The final installment of Microsoft's wildly popular Xbox 360 first-person shooter trilogy attracted casual and hard-core gamers to midnight release parties across the country and set one-day sales records.
, an enormous spotlight beamed up, and full-out lighting and sound equipment--along with plenty of enormous TV screens--dominated the ground scene. But no one, really, was prepared for the spectacle that the Halo 3 event would turn into with about an hour to go.
Best Buy and Microsoft staffers kept their swag giveaways going, insisting that the rambunctious crowds cheer at the top of their lungs in order to get a free T-shirt or bouncy ball thrown at them.
Then the Mongooses arrived. With only 20 minutes left before midnight, three camo-clad bikers atop all-terrain vehicles decorated to look like the Halo 3 pimped rides showed up and incited the crowds to cheering as the riders performed noisy "wheelies" along the block of Fifth Avenue that had, by that time, been completely blocked off from normal traffic.
In the 24 hours that followed, sales of the game
Consumers weren't the only ones going gaga over the game. The game won high praise from reviewers. Plenty of games attempted to duplicate the Halo formula, with varying degrees of success. But there's still nothing quite like the genuine item.
Luckily for all involved, Halo 3 is a positively amazing package that offers extreme satisfaction across all of its different parts, according to.
Halo 3 will undoubtedly be the biggest game of the year. For many casual gamers, the release of Halo 3 means that it's time to buy an Xbox 360. And it's this cadre of individuals for which Microsoft has been waiting.
Trouble calls on patents
After months of battle, Internet phone service
In March, a jury in Virginia found that Vonage had infringed on three patents held by Verizon. And it awarded Verizon $58 million in damages, along with future damages of 5.5 percent on the revenue that Vonage was making during the appeal process.
The judge in the case imposed an injunction on Vonage that would force the company to stop delivering a service using technology that infringes on Verizon's patents. But because Vonage has been appealing the case, the injunction has not yet gone into effect.
On Wednesday, Vonage's appeal essentially came to an end.

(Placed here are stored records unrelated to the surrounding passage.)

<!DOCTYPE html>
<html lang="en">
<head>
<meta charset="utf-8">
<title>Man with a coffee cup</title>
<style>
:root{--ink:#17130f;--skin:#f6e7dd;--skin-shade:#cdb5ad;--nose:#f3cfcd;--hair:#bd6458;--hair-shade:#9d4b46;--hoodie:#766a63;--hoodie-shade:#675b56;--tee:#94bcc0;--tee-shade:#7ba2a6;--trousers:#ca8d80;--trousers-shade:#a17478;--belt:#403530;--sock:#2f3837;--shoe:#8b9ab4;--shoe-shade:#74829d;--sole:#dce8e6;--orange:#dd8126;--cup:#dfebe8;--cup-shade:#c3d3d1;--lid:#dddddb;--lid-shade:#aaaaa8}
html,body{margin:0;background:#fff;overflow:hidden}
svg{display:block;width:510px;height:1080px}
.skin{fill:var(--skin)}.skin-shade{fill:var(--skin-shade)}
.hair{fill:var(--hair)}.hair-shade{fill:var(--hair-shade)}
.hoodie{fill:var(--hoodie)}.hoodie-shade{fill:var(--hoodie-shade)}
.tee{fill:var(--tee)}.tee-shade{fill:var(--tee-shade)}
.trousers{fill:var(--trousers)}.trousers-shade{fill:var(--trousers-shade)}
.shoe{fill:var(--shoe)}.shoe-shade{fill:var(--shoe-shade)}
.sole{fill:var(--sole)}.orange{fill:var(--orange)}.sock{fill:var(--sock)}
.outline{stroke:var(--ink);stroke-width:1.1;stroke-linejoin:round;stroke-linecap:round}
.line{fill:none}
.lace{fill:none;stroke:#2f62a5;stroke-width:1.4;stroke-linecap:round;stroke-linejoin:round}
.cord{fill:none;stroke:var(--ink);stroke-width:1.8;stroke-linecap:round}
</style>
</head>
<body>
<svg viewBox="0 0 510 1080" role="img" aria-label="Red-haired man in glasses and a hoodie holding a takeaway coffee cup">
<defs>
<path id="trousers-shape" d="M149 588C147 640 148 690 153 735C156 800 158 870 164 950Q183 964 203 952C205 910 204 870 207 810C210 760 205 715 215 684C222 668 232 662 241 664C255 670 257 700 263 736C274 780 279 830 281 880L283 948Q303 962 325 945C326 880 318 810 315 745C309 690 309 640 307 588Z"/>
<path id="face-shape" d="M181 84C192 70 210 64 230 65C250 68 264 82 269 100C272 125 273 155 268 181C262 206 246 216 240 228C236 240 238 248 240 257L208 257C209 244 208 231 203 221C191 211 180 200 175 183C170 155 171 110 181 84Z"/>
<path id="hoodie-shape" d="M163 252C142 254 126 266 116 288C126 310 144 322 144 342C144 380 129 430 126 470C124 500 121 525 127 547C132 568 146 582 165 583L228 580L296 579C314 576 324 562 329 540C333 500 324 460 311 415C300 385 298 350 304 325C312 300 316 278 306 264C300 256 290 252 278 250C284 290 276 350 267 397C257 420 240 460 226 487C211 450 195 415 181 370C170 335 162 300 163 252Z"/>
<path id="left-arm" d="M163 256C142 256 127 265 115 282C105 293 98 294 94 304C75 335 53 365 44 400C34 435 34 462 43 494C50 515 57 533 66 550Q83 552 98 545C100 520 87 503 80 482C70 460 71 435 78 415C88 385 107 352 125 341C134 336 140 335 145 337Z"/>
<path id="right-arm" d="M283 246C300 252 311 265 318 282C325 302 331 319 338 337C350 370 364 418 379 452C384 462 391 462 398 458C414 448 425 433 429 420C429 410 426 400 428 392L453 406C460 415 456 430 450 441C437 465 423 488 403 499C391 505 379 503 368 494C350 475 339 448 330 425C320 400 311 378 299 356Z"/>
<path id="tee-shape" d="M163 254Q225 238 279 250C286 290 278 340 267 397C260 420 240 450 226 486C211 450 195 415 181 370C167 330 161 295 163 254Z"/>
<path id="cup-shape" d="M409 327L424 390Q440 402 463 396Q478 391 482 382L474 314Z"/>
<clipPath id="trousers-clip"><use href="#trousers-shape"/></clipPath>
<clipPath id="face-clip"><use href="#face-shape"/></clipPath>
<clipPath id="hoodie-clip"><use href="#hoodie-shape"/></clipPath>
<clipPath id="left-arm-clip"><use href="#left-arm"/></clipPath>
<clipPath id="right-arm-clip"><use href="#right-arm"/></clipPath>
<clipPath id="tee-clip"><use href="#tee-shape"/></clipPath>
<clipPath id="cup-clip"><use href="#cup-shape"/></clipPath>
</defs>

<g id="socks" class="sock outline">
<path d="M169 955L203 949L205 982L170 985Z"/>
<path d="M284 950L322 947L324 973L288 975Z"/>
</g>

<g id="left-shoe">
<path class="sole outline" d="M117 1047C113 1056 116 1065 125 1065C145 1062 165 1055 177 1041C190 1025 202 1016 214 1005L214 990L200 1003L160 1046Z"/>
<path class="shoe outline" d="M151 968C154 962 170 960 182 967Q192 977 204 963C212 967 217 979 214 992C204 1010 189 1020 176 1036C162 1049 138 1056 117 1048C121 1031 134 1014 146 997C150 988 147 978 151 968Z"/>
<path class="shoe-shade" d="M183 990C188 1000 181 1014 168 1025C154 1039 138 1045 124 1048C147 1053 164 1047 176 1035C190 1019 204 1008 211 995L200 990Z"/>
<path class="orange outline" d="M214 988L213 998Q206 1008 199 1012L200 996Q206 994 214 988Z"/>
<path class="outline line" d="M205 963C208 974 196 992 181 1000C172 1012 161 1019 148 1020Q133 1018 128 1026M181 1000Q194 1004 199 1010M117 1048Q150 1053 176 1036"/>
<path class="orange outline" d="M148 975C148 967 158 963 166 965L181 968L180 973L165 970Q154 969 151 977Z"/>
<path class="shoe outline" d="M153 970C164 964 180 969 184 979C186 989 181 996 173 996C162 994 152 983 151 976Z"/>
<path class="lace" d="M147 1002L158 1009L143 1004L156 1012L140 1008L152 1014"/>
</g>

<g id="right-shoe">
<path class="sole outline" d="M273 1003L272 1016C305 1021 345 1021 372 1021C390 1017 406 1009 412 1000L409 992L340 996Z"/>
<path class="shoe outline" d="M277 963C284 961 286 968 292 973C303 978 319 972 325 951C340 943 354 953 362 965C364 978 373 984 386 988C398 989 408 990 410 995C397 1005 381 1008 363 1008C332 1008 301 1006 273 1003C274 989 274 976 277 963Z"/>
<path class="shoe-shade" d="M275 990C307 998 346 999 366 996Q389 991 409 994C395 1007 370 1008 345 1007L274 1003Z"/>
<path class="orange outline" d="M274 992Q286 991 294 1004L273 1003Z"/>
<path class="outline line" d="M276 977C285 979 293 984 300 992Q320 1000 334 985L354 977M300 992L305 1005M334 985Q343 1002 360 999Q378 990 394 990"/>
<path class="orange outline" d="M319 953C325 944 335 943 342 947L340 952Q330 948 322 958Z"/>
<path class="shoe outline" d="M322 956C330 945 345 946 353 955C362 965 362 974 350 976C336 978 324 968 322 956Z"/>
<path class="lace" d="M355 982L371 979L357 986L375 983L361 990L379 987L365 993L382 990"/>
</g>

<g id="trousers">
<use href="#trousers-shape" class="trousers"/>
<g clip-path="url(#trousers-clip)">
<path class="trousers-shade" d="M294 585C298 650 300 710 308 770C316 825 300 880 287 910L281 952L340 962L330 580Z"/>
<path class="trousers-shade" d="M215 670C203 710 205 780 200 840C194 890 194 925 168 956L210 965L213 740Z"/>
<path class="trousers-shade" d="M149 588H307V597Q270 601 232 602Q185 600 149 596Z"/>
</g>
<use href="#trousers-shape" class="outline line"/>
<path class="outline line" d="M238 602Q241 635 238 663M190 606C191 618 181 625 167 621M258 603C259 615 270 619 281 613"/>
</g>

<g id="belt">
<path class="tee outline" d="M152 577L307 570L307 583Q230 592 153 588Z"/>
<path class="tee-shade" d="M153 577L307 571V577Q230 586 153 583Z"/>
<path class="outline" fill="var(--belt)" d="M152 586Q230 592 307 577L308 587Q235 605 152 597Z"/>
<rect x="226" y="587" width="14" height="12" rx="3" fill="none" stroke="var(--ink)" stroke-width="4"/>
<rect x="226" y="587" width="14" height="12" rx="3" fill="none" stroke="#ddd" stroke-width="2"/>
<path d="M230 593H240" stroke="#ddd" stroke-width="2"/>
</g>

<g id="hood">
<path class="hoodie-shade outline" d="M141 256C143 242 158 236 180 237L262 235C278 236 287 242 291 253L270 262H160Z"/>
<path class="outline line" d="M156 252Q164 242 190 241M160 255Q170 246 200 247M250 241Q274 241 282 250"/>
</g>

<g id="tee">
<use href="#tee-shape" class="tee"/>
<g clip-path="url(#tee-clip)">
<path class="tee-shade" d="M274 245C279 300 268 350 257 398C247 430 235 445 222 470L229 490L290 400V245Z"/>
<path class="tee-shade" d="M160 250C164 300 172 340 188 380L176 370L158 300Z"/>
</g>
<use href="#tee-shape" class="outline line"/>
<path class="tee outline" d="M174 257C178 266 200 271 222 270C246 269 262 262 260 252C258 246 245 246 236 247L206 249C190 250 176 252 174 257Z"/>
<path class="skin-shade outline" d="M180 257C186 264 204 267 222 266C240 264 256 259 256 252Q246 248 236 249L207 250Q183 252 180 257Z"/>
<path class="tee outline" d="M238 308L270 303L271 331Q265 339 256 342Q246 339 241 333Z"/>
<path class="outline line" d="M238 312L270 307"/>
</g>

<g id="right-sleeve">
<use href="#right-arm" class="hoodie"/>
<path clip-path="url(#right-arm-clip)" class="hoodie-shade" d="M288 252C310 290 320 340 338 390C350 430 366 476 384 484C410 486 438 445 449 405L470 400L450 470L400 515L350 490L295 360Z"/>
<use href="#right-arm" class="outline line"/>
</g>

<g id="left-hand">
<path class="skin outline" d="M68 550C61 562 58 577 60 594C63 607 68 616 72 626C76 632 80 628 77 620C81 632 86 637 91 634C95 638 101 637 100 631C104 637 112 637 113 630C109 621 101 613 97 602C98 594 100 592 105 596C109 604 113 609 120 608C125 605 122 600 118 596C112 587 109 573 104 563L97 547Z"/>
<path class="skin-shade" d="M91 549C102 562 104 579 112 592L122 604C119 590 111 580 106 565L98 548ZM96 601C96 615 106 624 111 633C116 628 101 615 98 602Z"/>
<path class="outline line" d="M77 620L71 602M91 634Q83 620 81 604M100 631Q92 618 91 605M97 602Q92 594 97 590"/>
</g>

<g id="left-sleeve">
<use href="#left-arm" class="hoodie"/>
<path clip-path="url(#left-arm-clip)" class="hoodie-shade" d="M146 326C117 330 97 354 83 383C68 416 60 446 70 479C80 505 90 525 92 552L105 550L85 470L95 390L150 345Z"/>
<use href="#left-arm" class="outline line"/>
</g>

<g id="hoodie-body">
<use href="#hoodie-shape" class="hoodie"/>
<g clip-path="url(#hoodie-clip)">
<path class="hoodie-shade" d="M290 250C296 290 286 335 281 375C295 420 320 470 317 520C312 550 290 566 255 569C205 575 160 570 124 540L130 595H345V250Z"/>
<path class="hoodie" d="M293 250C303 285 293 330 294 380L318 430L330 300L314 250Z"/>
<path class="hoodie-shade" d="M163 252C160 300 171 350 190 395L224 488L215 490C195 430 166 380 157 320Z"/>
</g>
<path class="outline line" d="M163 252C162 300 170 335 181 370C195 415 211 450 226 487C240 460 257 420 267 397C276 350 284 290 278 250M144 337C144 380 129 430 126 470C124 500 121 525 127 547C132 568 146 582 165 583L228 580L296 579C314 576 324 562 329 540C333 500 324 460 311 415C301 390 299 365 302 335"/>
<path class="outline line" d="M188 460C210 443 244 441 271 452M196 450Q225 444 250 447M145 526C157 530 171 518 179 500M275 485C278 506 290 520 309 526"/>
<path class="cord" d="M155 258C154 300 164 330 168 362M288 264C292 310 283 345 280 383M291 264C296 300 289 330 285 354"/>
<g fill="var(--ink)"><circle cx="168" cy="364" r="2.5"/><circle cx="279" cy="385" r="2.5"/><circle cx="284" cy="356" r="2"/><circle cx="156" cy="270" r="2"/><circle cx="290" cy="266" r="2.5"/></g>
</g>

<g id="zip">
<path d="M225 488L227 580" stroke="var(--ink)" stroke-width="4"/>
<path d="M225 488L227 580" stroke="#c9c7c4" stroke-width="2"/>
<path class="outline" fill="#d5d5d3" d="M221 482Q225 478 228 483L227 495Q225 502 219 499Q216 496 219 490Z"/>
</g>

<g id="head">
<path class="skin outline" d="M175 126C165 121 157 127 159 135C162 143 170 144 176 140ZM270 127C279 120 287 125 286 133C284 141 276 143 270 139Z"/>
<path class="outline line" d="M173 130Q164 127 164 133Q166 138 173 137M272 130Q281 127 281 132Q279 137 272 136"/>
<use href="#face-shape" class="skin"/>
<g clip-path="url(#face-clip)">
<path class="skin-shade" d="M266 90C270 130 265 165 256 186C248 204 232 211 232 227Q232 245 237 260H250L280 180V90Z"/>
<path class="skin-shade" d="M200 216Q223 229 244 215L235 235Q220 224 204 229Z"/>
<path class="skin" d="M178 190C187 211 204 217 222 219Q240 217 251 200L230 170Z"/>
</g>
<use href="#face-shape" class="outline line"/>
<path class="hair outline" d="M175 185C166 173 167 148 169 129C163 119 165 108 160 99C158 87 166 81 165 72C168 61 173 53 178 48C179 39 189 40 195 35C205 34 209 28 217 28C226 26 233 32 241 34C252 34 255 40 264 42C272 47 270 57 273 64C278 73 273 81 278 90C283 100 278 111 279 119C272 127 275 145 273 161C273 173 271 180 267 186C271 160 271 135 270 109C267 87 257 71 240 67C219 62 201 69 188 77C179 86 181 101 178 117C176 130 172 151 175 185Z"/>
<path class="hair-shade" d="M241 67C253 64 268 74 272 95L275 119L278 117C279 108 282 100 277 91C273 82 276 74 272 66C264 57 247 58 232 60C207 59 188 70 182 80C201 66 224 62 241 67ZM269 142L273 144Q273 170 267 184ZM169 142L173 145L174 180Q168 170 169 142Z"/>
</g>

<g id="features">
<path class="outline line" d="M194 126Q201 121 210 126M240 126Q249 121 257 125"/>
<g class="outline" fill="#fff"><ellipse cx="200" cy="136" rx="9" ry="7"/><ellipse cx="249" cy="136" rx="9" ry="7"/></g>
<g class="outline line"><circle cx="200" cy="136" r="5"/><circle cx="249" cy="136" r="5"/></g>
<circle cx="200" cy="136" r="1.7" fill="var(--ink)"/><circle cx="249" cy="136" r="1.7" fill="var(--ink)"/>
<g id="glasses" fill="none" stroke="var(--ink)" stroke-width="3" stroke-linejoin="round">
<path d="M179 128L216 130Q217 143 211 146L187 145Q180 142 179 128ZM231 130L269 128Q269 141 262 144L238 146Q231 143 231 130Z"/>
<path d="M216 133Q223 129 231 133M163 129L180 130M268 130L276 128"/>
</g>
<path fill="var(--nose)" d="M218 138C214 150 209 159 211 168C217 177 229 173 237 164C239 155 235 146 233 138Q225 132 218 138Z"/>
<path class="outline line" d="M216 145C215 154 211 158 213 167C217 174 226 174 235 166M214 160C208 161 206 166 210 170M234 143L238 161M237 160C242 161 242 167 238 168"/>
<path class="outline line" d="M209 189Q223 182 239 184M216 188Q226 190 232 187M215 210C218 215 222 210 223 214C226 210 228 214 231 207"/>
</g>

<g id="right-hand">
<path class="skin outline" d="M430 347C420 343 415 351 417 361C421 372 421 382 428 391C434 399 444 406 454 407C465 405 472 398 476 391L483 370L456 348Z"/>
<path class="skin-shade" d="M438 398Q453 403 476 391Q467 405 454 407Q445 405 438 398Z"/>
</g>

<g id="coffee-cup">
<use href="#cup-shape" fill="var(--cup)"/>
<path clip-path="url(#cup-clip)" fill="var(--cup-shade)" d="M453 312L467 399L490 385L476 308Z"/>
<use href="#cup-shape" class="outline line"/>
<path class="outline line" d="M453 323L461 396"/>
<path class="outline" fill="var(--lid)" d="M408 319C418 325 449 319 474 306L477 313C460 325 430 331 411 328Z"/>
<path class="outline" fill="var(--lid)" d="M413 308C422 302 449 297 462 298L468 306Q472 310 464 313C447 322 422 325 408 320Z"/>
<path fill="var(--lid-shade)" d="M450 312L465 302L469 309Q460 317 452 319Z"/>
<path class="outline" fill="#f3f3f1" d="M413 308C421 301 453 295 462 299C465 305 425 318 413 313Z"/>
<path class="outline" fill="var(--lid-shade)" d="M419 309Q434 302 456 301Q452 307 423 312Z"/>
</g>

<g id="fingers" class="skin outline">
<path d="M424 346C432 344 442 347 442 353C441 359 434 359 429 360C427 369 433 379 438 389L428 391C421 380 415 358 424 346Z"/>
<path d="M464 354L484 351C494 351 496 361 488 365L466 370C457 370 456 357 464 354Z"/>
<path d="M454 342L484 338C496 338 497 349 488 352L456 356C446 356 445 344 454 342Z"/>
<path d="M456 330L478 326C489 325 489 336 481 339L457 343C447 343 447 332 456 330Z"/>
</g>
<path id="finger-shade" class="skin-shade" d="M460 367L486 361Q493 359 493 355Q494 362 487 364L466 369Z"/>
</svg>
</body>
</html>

And as the legal dust settles, the small voice over IP company now faces the possibility of paying hefty monetary damages and a total shutdown of its IP telephony service.
Vonage was dealt another serious legal blow when a federal jury found the company had
Sprint sued Vonage in 2005, claiming that the company was infringing on seven Sprint patents that dealt with connecting Internet phone calls. Vonage denied the claims and argued that Sprint's patents shouldn't have been approved in the first place.
Vonage said in a statement that it will appeal the federal court's verdict. Vonage also said it will develop technological work-arounds that don't infringe on Sprint's patents.